The M-DOC deployment enables you to deploy One cluster with multiple worker nodes. The main difference between this deployment and 1-DOC is that the worker nodes might be external here, and there can be multiple of them.

The deployment of this kind of cluster is similar to 1-DOC. We first need to start the root and cluster orchestrator. Afterward, we can attach the worker nodes.

1) On the node you wish to use as a cluster and root orchestrator, execute steps 1-DOC.1.

2) Now, we need to prepare all the worker nodes. On each worker node, execute the following:

2.1) Downlaod and unpack both the NodeEngine and NetManager

curl -sfL | sh -  

2.2) Edit /etc/netmanager/netcfg.json accordingly:

  "NodePublicAddress": "<IP ADDRESS OF THIS DEVICE>",
  "NodePublicPort": "<PORT REACHABLE FROM OUTSIDE, internal port is always 50103>",
  "ClusterMqttPort": "10003"

2.3) Run the NetManager and the NodeEngine components:

sudo NetManager -p 6000 &
sudo NodeEngine -n 6000 -p 10100 -a <IP ADDRESS OF THE CLSUTER ORCHESTRATOR>

MDNC (M Devices, N Clusters)

This represents the most versatile deployment. You can split your resources into multiple clusters within different locations and with different resources. In this deployment, we need to deploy the Root and the Cluster orchestrator on different nodes. Each independent clsuter orchestrator represents a cluster of resources. The worker nodes attached to each cluster are aggregated and seen as a unique big resource from the point of view of the Root. This deployment isolates the resources from the root perspective and delegates the responsibility to the cluster orchestrator.

1) In this first step, we need to deploy the RootOrchestrator component on a Node.
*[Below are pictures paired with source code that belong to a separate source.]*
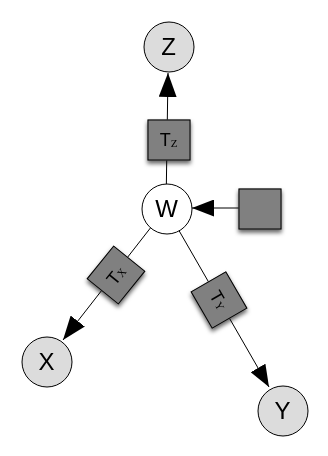
<!DOCTYPE html>
<html lang="en">
<head>
<meta charset="utf-8">
<title>Factor graph</title>
<style>
  :root {
    --paper: #fff;
    --ink: #000;
    --observed: #dcdcdc;
    --latent: #fff;
    --factor: #808080;
    --shadow: rgba(0, 0, 0, .6);
  }
  * { box-sizing: border-box; }
  html, body { margin: 0; overflow: hidden; background: var(--paper); }
  .graph {
    position: relative;
    width: 328px;
    height: 456px;
    overflow: hidden;
    color: var(--ink);
    font-family: "Liberation Sans", Arial, sans-serif;
  }
  .edges { position: absolute; inset: 0; display: block; }
  .edges line { stroke: var(--ink); stroke-width: 1; }
  .variable, .factor {
    position: absolute;
    left: var(--x);
    top: var(--y);
    transform: translate(-50%, -50%);
  }
  .variable {
    display: flex;
    align-items: center;
    justify-content: center;
    width: 51px;
    height: 51px;
    border: 1px solid var(--ink);
    border-radius: 50%;
    background: var(--observed);
    font-size: 24px;
    line-height: 1;
  }
  .variable.latent { background: var(--latent); }
  .factor { filter: drop-shadow(0 3px 2px var(--shadow)); }
  .tile {
    display: flex;
    align-items: center;
    justify-content: center;
    width: 43px;
    height: 41px;
    border: 1px solid var(--ink);
    background: var(--factor);
    font-size: 18px;
    line-height: 1;
    transform: rotate(var(--turn, 0deg));
  }
  .tile sub {
    position: relative;
    top: 3px;
    font: 11px/1 "Liberation Serif", Times, serif;
    vertical-align: baseline;
  }
</style>
</head>
<body>
<main class="graph">
  <svg class="edges" width="328" height="456" viewBox="0 0 328 456" aria-hidden="true">
    <defs>
      <marker id="arrow" markerUnits="userSpaceOnUse" markerWidth="24" markerHeight="18" refX="24" refY="9" orient="auto">
        <polygon points="0,0 24,9 0,18"/>
      </marker>
      <marker id="arrow-small" markerUnits="userSpaceOnUse" markerWidth="22" markerHeight="17" refX="22" refY="8.5" orient="auto">
        <polygon points="0,0 22,8.5 0,17"/>
      </marker>
    </defs>
    <line x1="166" y1="208" x2="168" y2="73" marker-end="url(#arrow)"/>
    <line x1="166" y1="208" x2="63" y2="340" marker-end="url(#arrow)"/>
    <line x1="166" y1="208" x2="269" y2="387" marker-end="url(#arrow-small)"/>
    <line x1="259" y1="208" x2="192" y2="208" marker-end="url(#arrow-small)"/>
  </svg>

  <div class="variable" style="--x:168.5px; --y:46.5px">Z</div>
  <div class="variable latent" style="--x:166.5px; --y:208.5px">W</div>
  <div class="variable" style="--x:46.5px; --y:361.5px">X</div>
  <div class="variable" style="--x:282.5px; --y:410.5px">Y</div>

  <div class="factor" style="--x:168.5px; --y:139.5px"><div class="tile">T<sub>Z</sub></div></div>
  <div class="factor" style="--x:116px; --y:274.5px; --turn:-51deg"><div class="tile">T<sub>X</sub></div></div>
  <div class="factor" style="--x:219px; --y:299.5px; --turn:60deg"><div class="tile">T<sub>Y</sub></div></div>
  <div class="factor" style="--x:259.5px; --y:208.5px"><div class="tile"></div></div>
</main>
</body>
</html>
To do this, you need to clone the repository on the desired node, move to the root orchestrator folder, and execute the startup command.

git clone && cd oakestra

sudo -E docker-compose -f root_orchestrator/docker-compose.yml up

2) For each node that needs to host a cluster orchestrator, you need to: 2.1) Export the ENV variables needed to connect to the cluster orchestrator:

export CLUSTER_NAME=<choose a name for your cluster>
export CLUSTER_LOCATION=<choose a name for the cluster's location>

2.2) Clone the repo and run the cluster orchestrator:

git clone && cd oakestra

sudo -E docker-compose -f cluster_orchestrator/docker-compose.yml up

3) Start and configure each worker as described in M-DOC.2


You should have got the gist now, but if you want, you can build the infrastructure by composing the components like LEGO blocks. Do you want to give your Cluster Orchestrator computational capabilities for the deployment? Deploy there the NodeEngine+Netmanager components, and you’re done. You don’t want to use a separate node for the Root Orchestrator? Simply deploy it all together with a cluster orchestrator.